- [Narrator] Let's explore now some of the options that we can do with DataFrames. First we're going to read in some data, then we'll inspect the data a little bit, we'll do some aggregations, and lastly we'll perform a filter. Here in my Databricks environment I've loaded the 2.4 example from the exercise files. And we have a lot of the things we did in the previous clip but I'll just run through them again in case you didn't see that. First we need to find some data. So we have a CSV file here under the Databricks datasets online retail data-001/data.csv.
We read that data in and we infer the schema and we use the first row as the header row, which gives us essentially a nice DataFrame to work with. So before I run this I need to attach this to my cluster. And then hit the play button. Okay so now we have our DF, our DataFrame that has the schema and everything loaded correctly. Let's take a look at that schema. So if I hit play on this one you can see that we have a function here called printSchema. And it shows essentially the data types of everything and whether or not they are nullable.
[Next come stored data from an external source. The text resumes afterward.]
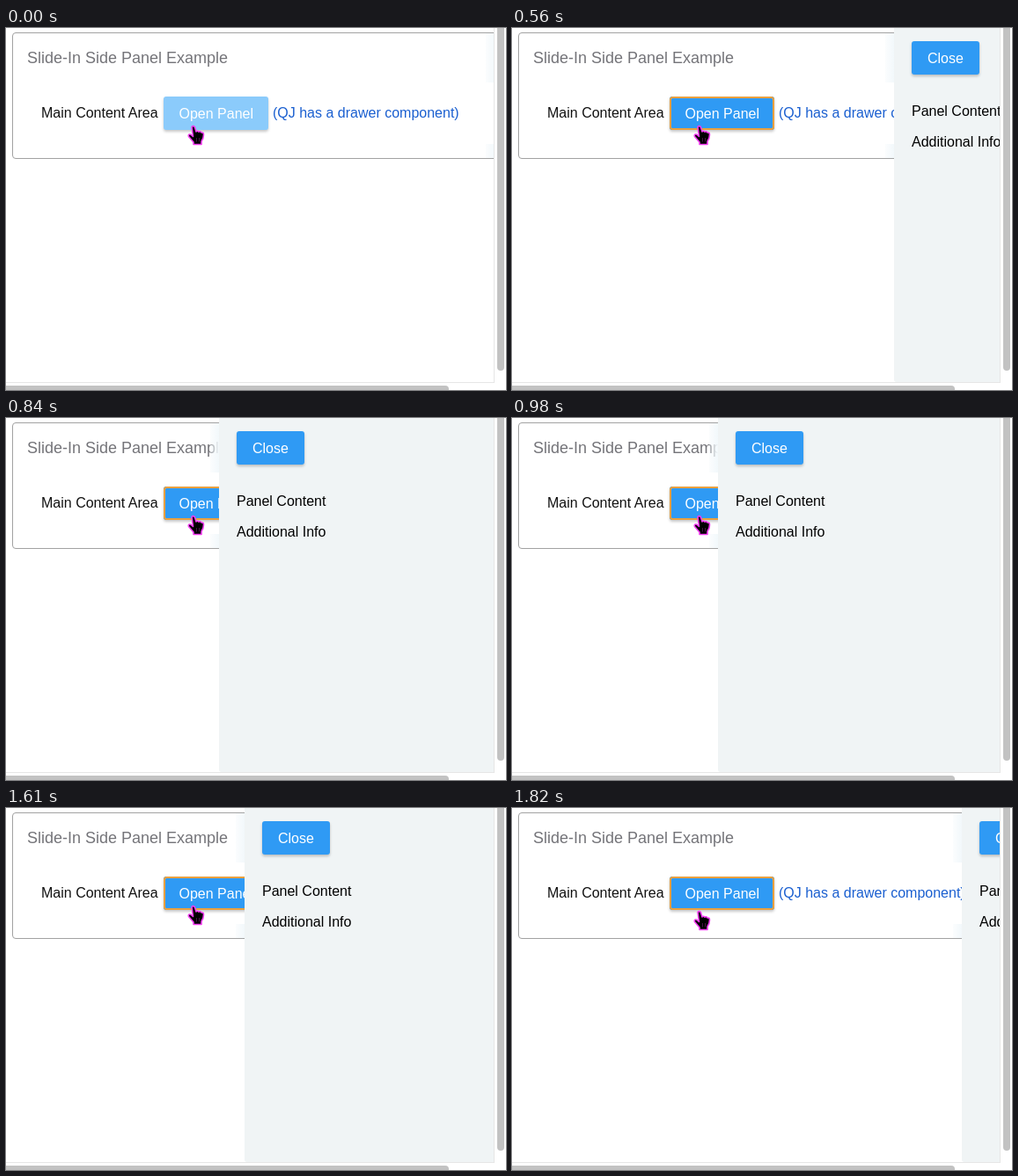
Write an HTML page that moves like this. It is 568 px wide and 412 px high and loops after 1.89 s.

```html
<!DOCTYPE html>
<html lang="en">
<head>
<meta charset="utf-8">
<title>Side panel</title>
<style>
  html, body { margin: 0; width: 100%; height: 100%; overflow: hidden; background: #fff; }
  svg { display: block; width: 568px; height: 412px; font: 16px "Liberation Sans", Arial, sans-serif; }
  .button { filter: drop-shadow(0 2px 1.5px rgba(0, 0, 0, .22)); }
  .label { fill: #fff; }
</style>
</head>
<body>
<svg viewBox="0 0 568 412">
  <defs>
    <clipPath id="view"><path d="M0 0H554V403H0Z"/></clipPath>
    <linearGradient id="shade">
      <stop stop-color="#f2f8fb" stop-opacity=".3"/>
      <stop offset="1" stop-color="#f2f8fb"/>
    </linearGradient>
  </defs>

  <g clip-path="url(#view)">
    <rect x="7.5" y="5.5" width="700" height="143" rx="3.5" fill="none" stroke="#a2a2a2"/>
    <text x="24" y="40" font-size="18" fill="#747479">Slide-In Side Panel Example</text>
    <text x="40" y="102" fill="#111">Main Content Area</text>
    <rect id="open" class="button" x="179" y="78" width="119" height="38" rx="3"/>
    <rect id="focus" x="180" y="79" width="117" height="36" rx="2.5" fill="none" stroke="#e9a03f" stroke-width="2"/>
    <text class="label" x="196.5" y="103">Open Panel</text>
    <text x="303" y="102" fill="#1a5fd0">(QJ has a drawer component)</text>

    <g id="panel">
      <path d="M-10 6H0V62H-10ZM-10 132H0V148H-10Z" fill="url(#shade)"/>
      <rect width="340" height="403" rx="3" fill="#f0f4f5"/>
      <rect width="340" height="10" fill="#f0f4f5"/>
      <rect class="button" x="20" y="15" width="77" height="38" rx="3" fill="#2f9af4"/>
      <text class="label" x="38" y="40">Close</text>
      <text x="20" y="100">Panel Content</text>
      <text x="20" y="135">Additional Info</text>
    </g>
  </g>

  <path d="M554.5 0V403.5M0 403.5H555" fill="none" stroke="#e6e6e6"/>
  <rect x="558" y="-8" width="8" height="398" rx="4" fill="#c2c2c2"/>
  <rect x="-8" y="407" width="511" height="9" rx="4" fill="#c2c2c2"/>

  <circle id="ring" cx="206" cy="107" r="42" fill="none" stroke="#000" stroke-width="3"/>
  <g id="cursor" stroke-linejoin="round">
    <path id="hand" fill="#000" stroke="#f23cf0" stroke-width="1.6"
      d="M211 112.5Q213 110.5 214.5 113L216 118Q217.5 116.5 219 118.2Q220.5 117 222 119Q224.5 118.5 224.5 121.5Q224.5 126 222 129V132.5H213V130L207.5 123.5Q206.5 120.5 209.5 121L212.5 123.5Z"/>
    <path d="M216.5 125V129.5M219.5 125V129.5" stroke="#7b1c7a" stroke-width=".6"/>
  </g>
</svg>
<script>
const LOOP = 1890, STEP = 70, CLOSED = 555, OPENED = 234;
const BLUE = "#2f9af4", HOVER = "#8bcbfb", PRESSED = "#2368e6";
const part = id => document.getElementById(id);
const clamp = v => Math.min(1, Math.max(0, v));
const bezier = (a, b, s) => 3 * a * s * (1 - s) ** 2 + 3 * b * s * s * (1 - s) + s ** 3;

// Same curve as the CSS "ease" keyword
function ease(t) {
  let low = 0, high = 1;
  for (let i = 0; i < 20; i++) {
    const mid = (low + high) / 2;
    if (bezier(.25, .25, mid) < t) low = mid; else high = mid;
  }
  return bezier(.1, 1, high);
}

const progress = (t, start, duration) => {
  const p = clamp((t - start) / duration);
  return p === 0 || p === 1 ? p : ease(p);
};

function draw(t) {
  const slide = progress(t, 442, 500) - progress(t, 1558, 460);
  const x = Math.round(CLOSED + (OPENED - CLOSED) * slide);
  part("panel").setAttribute("transform", `translate(${x} 0)`);

  const sinceClick = t - (t < 1330 ? 210 : 1330);
  const down = sinceClick >= 0 && sinceClick < STEP;
  const releasing = sinceClick >= STEP && sinceClick < 2 * STEP;
  part("ring").style.display = down ? "" : "none";
  part("open").style.fill = t < 210 ? HOVER : down ? PRESSED : releasing ? "#2a86ef" : BLUE;
  part("focus").style.display = t < 210 || down ? "none" : "";

  const drop = Math.round(6 * clamp((t - 1700) / 120));
  part("cursor").setAttribute("transform", `translate(0 ${drop})`);
}

function tick() {
  const t = performance.now() % LOOP;
  draw(Math.floor(t / STEP) * STEP);
  requestAnimationFrame(tick);
}
tick();
</script>
</body>
</html>
```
So this is a good way to look at your schema and make sure that Spark didn't mess anything up when you loaded that CSV file in and you told it to infer the schema. Okay, so if we just wanted to take a look at one column here I don't want to see the entire DataFrame I just want to see one of those columns, I can use the select function and then .show at the end of it. So it will actually show me just that one column. So select is an operator similar to what we do with SQL where we pass in a list of columns from our DataFrame, and it'll return just those. So if I wanted to remove duplicates and sort, I can run this operation here as we did in a previous clip, where we select just the country, we use the distinct function which again is the same as SQL, and then we use an orderBy.
I hit play, run this, and we have now a distinct list of countries from our dataset. Okay, now let's create an aggregation. So here what I want to do is calculate the order totals. So I'm using display to see the results. I have my DataFrame there, then I do select, and I am doing it this way there are many different ways you can actually reference these but, I give it the DataFrame name so DF, and then in brackets I put the column name I want. So invoice no for invoice number, unit price. And then I actually multiply unit price times quantity to get the order total so for each invoice, I'm going to multiply unit price and quantity, then I'm going to group by invoice number and perform a sum operation.
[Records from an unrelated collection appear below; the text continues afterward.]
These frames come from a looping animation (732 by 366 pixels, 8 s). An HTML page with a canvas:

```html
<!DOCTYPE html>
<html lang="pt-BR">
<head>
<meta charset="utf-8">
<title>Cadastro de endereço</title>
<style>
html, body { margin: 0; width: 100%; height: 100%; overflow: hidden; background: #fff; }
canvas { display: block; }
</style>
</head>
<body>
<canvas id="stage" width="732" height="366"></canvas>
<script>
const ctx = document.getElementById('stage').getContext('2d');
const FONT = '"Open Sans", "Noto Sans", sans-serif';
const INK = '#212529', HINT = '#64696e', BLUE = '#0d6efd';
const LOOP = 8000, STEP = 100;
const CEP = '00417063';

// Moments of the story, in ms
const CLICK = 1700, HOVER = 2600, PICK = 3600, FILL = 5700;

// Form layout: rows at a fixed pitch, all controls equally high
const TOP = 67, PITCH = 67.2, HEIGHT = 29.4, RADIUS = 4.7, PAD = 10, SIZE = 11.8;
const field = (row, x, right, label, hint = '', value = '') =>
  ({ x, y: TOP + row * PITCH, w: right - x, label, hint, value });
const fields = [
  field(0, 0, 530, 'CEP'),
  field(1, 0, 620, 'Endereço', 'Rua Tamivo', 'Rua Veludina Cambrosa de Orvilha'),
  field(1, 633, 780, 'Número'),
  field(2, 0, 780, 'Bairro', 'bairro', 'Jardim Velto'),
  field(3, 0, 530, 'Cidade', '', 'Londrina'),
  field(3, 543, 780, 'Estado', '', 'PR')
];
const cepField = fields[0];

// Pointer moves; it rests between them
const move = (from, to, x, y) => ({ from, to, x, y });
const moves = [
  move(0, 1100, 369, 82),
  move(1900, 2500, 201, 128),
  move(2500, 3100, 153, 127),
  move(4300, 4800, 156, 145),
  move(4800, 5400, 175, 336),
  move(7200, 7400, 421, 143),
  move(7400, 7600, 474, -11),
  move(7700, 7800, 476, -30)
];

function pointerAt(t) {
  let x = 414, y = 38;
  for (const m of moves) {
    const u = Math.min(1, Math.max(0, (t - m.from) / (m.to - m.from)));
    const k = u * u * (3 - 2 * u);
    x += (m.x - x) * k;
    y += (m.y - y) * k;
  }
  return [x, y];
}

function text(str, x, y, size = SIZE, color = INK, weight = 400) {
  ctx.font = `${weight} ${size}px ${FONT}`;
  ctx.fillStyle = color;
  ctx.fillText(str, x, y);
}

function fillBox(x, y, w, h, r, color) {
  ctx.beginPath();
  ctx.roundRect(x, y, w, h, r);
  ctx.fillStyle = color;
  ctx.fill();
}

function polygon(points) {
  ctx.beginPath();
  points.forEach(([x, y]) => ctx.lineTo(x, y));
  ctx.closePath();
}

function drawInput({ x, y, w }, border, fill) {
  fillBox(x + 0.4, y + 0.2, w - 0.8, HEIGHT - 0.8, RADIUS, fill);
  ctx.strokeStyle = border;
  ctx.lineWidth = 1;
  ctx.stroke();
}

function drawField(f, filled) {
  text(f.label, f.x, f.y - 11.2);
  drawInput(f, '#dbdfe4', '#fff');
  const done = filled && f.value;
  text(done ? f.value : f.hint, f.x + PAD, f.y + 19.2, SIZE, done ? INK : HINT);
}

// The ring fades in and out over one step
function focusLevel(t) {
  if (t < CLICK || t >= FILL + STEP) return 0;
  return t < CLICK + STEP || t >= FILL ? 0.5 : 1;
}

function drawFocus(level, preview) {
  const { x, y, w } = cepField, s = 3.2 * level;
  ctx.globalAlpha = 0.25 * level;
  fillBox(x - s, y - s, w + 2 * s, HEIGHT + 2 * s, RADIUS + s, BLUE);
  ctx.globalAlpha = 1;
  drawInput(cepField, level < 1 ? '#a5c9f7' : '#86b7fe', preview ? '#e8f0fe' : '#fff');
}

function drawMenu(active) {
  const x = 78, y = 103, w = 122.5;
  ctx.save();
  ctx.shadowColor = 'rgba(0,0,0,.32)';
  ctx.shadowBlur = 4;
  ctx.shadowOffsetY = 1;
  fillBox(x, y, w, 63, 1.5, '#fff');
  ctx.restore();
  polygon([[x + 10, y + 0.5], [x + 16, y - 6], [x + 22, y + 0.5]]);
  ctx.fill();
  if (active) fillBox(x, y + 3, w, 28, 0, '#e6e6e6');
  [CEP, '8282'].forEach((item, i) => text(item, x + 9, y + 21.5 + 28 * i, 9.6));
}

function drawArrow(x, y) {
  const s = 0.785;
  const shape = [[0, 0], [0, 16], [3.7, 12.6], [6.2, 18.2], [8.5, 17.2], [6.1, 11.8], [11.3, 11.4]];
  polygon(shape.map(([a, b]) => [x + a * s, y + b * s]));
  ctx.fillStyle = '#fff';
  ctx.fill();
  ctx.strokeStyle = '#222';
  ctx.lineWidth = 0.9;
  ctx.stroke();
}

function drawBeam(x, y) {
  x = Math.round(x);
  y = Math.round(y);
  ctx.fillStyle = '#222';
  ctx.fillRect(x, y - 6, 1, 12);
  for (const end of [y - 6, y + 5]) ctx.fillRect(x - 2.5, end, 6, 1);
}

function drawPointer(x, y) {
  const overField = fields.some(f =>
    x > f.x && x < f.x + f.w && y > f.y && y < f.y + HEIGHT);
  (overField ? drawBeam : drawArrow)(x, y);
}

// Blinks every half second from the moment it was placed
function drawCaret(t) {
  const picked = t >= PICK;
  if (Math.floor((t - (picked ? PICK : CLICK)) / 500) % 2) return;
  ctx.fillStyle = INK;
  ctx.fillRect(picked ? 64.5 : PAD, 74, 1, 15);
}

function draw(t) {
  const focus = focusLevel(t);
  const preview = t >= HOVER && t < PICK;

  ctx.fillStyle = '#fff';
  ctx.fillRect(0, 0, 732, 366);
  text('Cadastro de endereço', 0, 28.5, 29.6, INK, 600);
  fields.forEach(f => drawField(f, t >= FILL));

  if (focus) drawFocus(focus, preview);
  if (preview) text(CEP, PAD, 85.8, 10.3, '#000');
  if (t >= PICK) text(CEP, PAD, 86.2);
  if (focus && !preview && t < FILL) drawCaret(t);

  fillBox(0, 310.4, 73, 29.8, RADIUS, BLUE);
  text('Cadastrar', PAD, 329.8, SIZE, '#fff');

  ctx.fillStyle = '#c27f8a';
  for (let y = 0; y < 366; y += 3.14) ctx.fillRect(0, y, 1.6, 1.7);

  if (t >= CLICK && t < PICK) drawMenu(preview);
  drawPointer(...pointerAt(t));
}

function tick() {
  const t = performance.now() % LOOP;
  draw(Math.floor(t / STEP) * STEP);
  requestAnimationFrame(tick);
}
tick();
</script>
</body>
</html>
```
So I'd have multiple results here, and I'm going to group all of those together so I have a distinct list so only one result per invoice number with this calculation apply. I hit play. And you can see my results. Good to go. Now if I want to filter this a little bit, let's take a look and this is essentially like doing a where clause from SQL. I have my DataFrames so DF.filter, and then I'm going to specify the invoice number equals an invoice number that I'm interested in. Cause I wanted to take a look and just make sure that these actually added up.
So when I hit play here, what you'll see is essentially everything from a DataFrame so the full dataset, with just that invoice number and you can verify that in the first column there. Okay so I have quantity times unit price. And if I were to manually do those out and then I could go verify it up above, it should add up to $38.09. Alright, so let's take a look if I wanted to do another type of filter where I just wanted to see the top 10 products in the UK. So what I have here, a little bit more advanced function.
I select the country, description, then I have a calculation here, my unit price times my quantity. And I give it an alias of total, I want to have a nice name that I can use. Then I'm going to actually use a group by of country and description. So it's going to group by multiple fields, perform a sum operation meaning that that third one there that total is actually going to be summarized. Then I'm going to filter where country equals United Kingdom, and make sure you use the double equals here it may trip some people up especially if you're coming from a SQL background. Here in this context you need double equals which is actually the testing of whether or not something equals something else.
If you only use one you're actually assigning that which doesn't work in this context you may get an error. I'm going to sort that using the total, and I'm going to do ascending equals false so it's actually going to go descending order highest to lowest. And limit it to just 10 results. So there's a lot of stuff going on in that one little function there. Let me hit play. Our Spark job runs, you can see our country, the description, and the total. And you can verify that yes indeed it is in descending order from highest to lowest. You can see Dotcom Postage is the most popular product or the highest selling product in the UK for our data.
- Understanding Spark
- Reviewing Spark components
- Where Spark shines
- Understanding data interfaces
- Working with text files
- Loading CSV data into DataFrames
- Using Spark SQL to analyze data
- Running machine learning algorithms using MLib
- Querying streaming data
- Connecting BI tools to Spark